By January 26, 2010October 24th, 2022No Comments

Ireland On-Line News: Cyclist loses damages action

26/01/2010 – 17:40:36

A top young Irish cyclist who quit competitive racing following a collision with a French team’s service vehicle during an international event has lost his High Court action for damages.

Today the President of the High Court Mr Justice Nicholas Kearns dismissed David Geary’s claim against French cycling club Velo Club de Pomme; Frederic Rostaing, a cycling team service driver c/o of Velo Club, La Pomme, Marseilles, France; the Motor Insurers Bureau of Ireland; and the Irish Cycling Federation.

The Judge said he could not find any evidence of negligence by the defendants. The Judge added that he was also “exonerating the Irish Cycling Federation from any blame,” in the incident.

In his action Mr Geary (aged 27), Ballyhobart, Youghal, Co Cork had claimed, while cycling on the road at Glenmacnas, Co Wicklow on August 12, 2000, he hit his head off the back of the service car’s windscreen and was left with multiple scarring and a back injury.

The accident occurred during a stage of an Under-18 Junior Tour of Ireland race, organised by the ICF, which involved teams from Ireland, France, the UK and Holland. Mr Geary was one of 90 to 100 riders in the event. Mr Geary, who was an Irish underage cycling champion, said he was unable to return to competitive cycling following the accident.

He alleged that during a descent in the Co Wicklow village of Laragh, he collided into the French team’s car, driven by Mr Rostaing.

He claims the car had, without warning, pulled out from a line of team service vehicles and stopped in the middle of the road in front of his bicycle, causing him to collide with it. He was thrown to the ground, sustained injuries and was taken to hospital.
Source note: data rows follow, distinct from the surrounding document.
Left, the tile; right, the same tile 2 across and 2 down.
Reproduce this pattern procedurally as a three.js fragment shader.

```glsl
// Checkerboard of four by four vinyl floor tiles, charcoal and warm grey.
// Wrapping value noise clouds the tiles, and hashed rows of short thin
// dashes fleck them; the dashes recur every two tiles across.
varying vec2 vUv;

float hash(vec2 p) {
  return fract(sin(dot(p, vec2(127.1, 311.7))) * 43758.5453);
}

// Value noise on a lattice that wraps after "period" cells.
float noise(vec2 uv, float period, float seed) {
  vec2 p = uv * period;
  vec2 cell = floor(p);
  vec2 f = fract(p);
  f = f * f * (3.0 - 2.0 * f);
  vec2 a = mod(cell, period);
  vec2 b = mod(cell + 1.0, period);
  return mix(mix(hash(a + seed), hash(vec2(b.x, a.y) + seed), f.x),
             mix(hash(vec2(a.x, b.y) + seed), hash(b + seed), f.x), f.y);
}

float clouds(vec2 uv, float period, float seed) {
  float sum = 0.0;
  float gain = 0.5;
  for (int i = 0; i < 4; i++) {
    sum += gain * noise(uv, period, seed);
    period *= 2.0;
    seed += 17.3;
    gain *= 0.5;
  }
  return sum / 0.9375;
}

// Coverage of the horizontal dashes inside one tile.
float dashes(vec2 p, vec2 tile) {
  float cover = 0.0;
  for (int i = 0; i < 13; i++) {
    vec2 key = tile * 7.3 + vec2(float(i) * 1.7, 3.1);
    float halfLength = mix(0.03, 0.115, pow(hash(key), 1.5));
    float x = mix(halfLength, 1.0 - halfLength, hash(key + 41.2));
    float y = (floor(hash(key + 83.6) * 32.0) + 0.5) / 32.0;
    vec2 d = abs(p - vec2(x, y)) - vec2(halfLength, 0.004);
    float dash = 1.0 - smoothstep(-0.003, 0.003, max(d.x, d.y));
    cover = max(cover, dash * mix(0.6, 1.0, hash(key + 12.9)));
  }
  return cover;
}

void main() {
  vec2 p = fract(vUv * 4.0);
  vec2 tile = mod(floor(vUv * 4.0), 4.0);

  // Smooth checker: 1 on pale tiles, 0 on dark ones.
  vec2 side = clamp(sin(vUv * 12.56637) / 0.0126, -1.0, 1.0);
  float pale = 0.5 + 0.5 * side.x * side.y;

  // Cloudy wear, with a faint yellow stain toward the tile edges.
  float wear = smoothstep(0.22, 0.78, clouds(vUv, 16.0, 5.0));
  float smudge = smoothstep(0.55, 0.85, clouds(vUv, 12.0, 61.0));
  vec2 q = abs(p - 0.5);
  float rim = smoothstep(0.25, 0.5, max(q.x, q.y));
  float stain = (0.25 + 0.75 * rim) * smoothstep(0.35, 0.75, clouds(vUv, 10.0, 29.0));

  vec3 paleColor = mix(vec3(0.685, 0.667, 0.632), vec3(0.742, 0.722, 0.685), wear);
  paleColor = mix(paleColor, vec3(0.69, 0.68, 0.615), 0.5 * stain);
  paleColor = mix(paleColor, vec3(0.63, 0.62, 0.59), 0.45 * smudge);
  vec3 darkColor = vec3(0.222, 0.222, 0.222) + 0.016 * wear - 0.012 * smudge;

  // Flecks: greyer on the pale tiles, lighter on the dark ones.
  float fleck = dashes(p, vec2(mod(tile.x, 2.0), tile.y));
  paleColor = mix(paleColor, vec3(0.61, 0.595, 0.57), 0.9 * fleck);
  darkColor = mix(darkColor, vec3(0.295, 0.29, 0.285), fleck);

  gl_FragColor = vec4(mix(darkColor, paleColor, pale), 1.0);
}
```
He also claims the ICF race commissaire (chief steward) should have stopped all the cars coming down the hill until all the cyclists had passed.

The ICF, he further alleges, failed to provide a sufficient number of stewards and failed to take appropriate steps against the first two named defendants who, it was alleged, was causing problems during the race.

The defendants had denied the claims. They claimed Mr Geary failed to keep a proper lookout and failed to have any due regard for his own safety.

However in his judgment Mr Justice Kearns said that when he took all the facts into consideration he could not find any breach of duty of care by the defendants in the action.

The Judge said that the any adverse finding against the IFC in this case would have been “very harsh”.

The Judge said from the evidence there were no complaints made about Mr Rostaing’s driving during the race. The Judge said he was also satisfied that Mr Rostaing had followed established protocol for service vehicles during races.

The Judge said that in competitive races “cyclists have to be mindful of dangers” when descending on narrow roads, as was the case in this instance, particularly those posed by service vehicles.

The Judge also stated that it does not necessary follow that there has been negligence when accidents occur involving willing participants in high-risk sports such as boxing or cycling. That was something that should be taken into account by anyone considering taking an action arising out of an injury sustained in a dangerous sport.

The Judge said that there was a lot of truth in the statement that “sports and courts should stay far away from each other”.